Back to selection

PICTURING NOLLYWOOD

by
in Filmmaking
on Oct 4, 2009


One of the most reprinted articles we’ve run at Filmmaker was South African producer Jeremy Nathan’s 2002 piece on “No Budget Nigeria,” the thriving Corman-esque film scene otherwise known as Nollywood. Now, artist Pieter Hugo has released a book containing his stunning square-format photos featuring portraits of performers from these films. It’s called, appropriately, Nollywood. In an essay about the images, Federica Angelucci explains Hugo’s approach, which is to compose photographs that play off the mythologies created by the films. An excerpt:


Movies tell stories that appeal to and reflect the lives of its public: stars are local actors; plots confront the viewer with familiar situations of romance, comedy, witchcraft, bribery, prostitution. The narrative is overdramatic, deprived of happy endings, tragic. The aesthetic is loud, violent, excessive; nothing is said, everything is shouted.

In his travels through West Africa, Hugo has been intrigued by this distinct style in constructing a fictional world where everyday and unreal elements intertwine.

By asking a team of actors and assistants to recreate Nollywood myths and symbols as if they were on movie sets, Hugo initiated the creation of a verisimilar reality.

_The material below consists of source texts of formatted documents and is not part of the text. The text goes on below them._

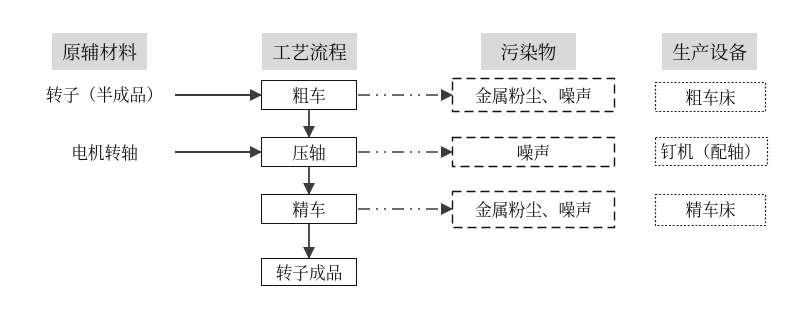
<!DOCTYPE html>
<html lang="zh-CN">
<head>
<meta charset="utf-8">
<title>转子工艺流程</title>
<style>
:root {
  --paper: #ffffff;
  --ink: #111111;
  --line: #3c3c3c;
  --header: #d9d9d9;
}
* { box-sizing: border-box; }
html, body { margin: 0; overflow: hidden; background: var(--paper); }
.diagram {
  position: relative;
  width: 800px;
  height: 319px;
  overflow: hidden;
  background: var(--paper);
  color: var(--ink);
  font-family: "Noto Serif CJK SC", "Noto Serif", serif;
  font-size: 16.7px;
  line-height: 1;
}
.connectors { position: absolute; inset: 0; }
.node {
  position: absolute;
  left: var(--x);
  top: var(--y);
  width: var(--w);
  height: var(--h);
  display: flex;
  align-items: center;
  justify-content: center;
  white-space: nowrap;
}
.heading { --y: 33px; --w: 95px; --h: 37px; background: var(--header); font-size: 18.7px; font-weight: 400; margin: 0; }
.material { --x: 46px; --w: 117px; --h: 30px; }
.process { --x: 261px; --w: 96px; --h: 30px; border: 1.5px solid var(--ink); }
.pollutant { --x: 452px; --w: 163px; --h: 34px; }
.equipment { --x: 655px; --w: 111px; --h: 29px; }
</style>
</head>
<body>
<main class="diagram">
  <svg class="connectors" width="800" height="319" viewBox="0 0 800 319" aria-hidden="true">
    <defs>
      <marker id="arrowhead" markerUnits="userSpaceOnUse" markerWidth="12" markerHeight="12" refX="11" refY="6" orient="auto">
        <polygon points="0,0 12,6 0,12" fill="#3c3c3c"/>
      </marker>
    </defs>
    <g class="material-flow" stroke="#3c3c3c" stroke-width="1.8" marker-end="url(#arrowhead)">
      <line x1="175" y1="95" x2="261" y2="95" marker-end="url(#arrowhead)"/>
      <line x1="175" y1="152" x2="261" y2="152" marker-end="url(#arrowhead)"/>
    </g>
    <g class="process-flow" stroke="#3c3c3c" stroke-width="1.8">
      <line x1="309" y1="109" x2="309" y2="137" marker-end="url(#arrowhead)"/>
      <line x1="309" y1="166" x2="309" y2="194" marker-end="url(#arrowhead)"/>
      <line x1="309" y1="223" x2="309" y2="258" marker-end="url(#arrowhead)"/>
    </g>
    <g class="emission-flow" stroke="#3c3c3c" stroke-width="1.5" stroke-dasharray="12 6 2 6 2 6">
      <line x1="358" y1="95" x2="452" y2="95" marker-end="url(#arrowhead)"/>
      <line x1="358" y1="152" x2="452" y2="152" marker-end="url(#arrowhead)"/>
      <line x1="358" y1="209" x2="452" y2="209" marker-end="url(#arrowhead)"/>
    </g>
    <g class="pollutant-frames" fill="none" stroke="#111111" stroke-width="1.4" stroke-dasharray="9 5">
      <rect x="452.5" y="78.5" width="162" height="33"/>
      <rect x="452.5" y="137.5" width="162" height="29"/>
      <rect x="452.5" y="191.5" width="162" height="36"/>
    </g>
    <g class="equipment-frames" fill="none" stroke="#222222" stroke-width="1.2" stroke-dasharray="2 1.8">
      <rect x="655.5" y="82.5" width="110" height="29"/>
      <rect x="655.5" y="137.5" width="112" height="28"/>
      <rect x="655.5" y="194.5" width="110" height="31"/>
    </g>
  </svg>

  <h2 class="node heading" style="--x:52px">原辅材料</h2>
  <h2 class="node heading" style="--x:262px">工艺流程</h2>
  <h2 class="node heading" style="--x:481px">污染物</h2>
  <h2 class="node heading" style="--x:662px">生产设备</h2>

  <div class="node material" style="--y:79px">转子（半成品）</div>
  <div class="node material" style="--y:137px">电机转轴</div>

  <div class="node process" style="--y:80px">粗车</div>
  <div class="node process" style="--y:137px">压轴</div>
  <div class="node process" style="--y:194px">精车</div>
  <div class="node process" style="--y:258px; --h:28px">转子成品</div>

  <div class="node pollutant" style="--y:78px">金属粉尘、噪声</div>
  <div class="node pollutant" style="--y:135px">噪声</div>
  <div class="node pollutant" style="--y:192px">金属粉尘、噪声</div>

  <div class="node equipment" style="--y:83px">粗车床</div>
  <div class="node equipment" style="--y:137px">钉机（配轴）</div>
  <div class="node equipment" style="--y:195px">精车床</div>
</main>
</body>
</html>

His vision of the film industry’s interpretation of the world results in a gallery of hallucinatory and unsettling images.

The tableaux of the series depict situations clearly surreal but that could be real on a set; furthermore, they are rooted in the local symbolic imaginary. The boundaries between documentary and fiction become very fluid, and we are left wondering whether our perceptions of the real world are indeed real.

Writer Stacy Hardy discusses the relationship between Hollywood and Nollywood horror:


Boundaries become confused: documentary bleeds into fiction as reality and fantasy fuse. Nollywood and Hollywood trade secrets. Catwomen of Outer Space-style sci-fi mixes with Black Caesar-style syncretic blaxploitation. Spiritual belief systems are played through videogame warzone in an unlicensed gameshow-without-end. Identity changes and shifts and cracks open. As Haraway writes, the vampire “drinks and infuses blood in a paradigmatic act of infecting whatever poses as pure.”

Image sequence: the Madonna reimaged as the ghost of the Emperor Haile Selassie meets Idi Amin, Charlie’s Angels do Rambo — Foxy Brown-style, David Lynch’s Lost Highway snakes through Lagos, Ghostface Killa mutates into Fela’s “Zombie” and Dracula gives way for Blacula. Voodoo, hoodoo and mambo are mashed up with Igbo rituals. Ahhwooooo… Werewolves of Lagos.

Pieter Hugo’s Nollywood, published by Prestel USA, is in bookstores this week.

© 2016 Filmmaker Magazine
All Rights Reserved
A Publication of IPF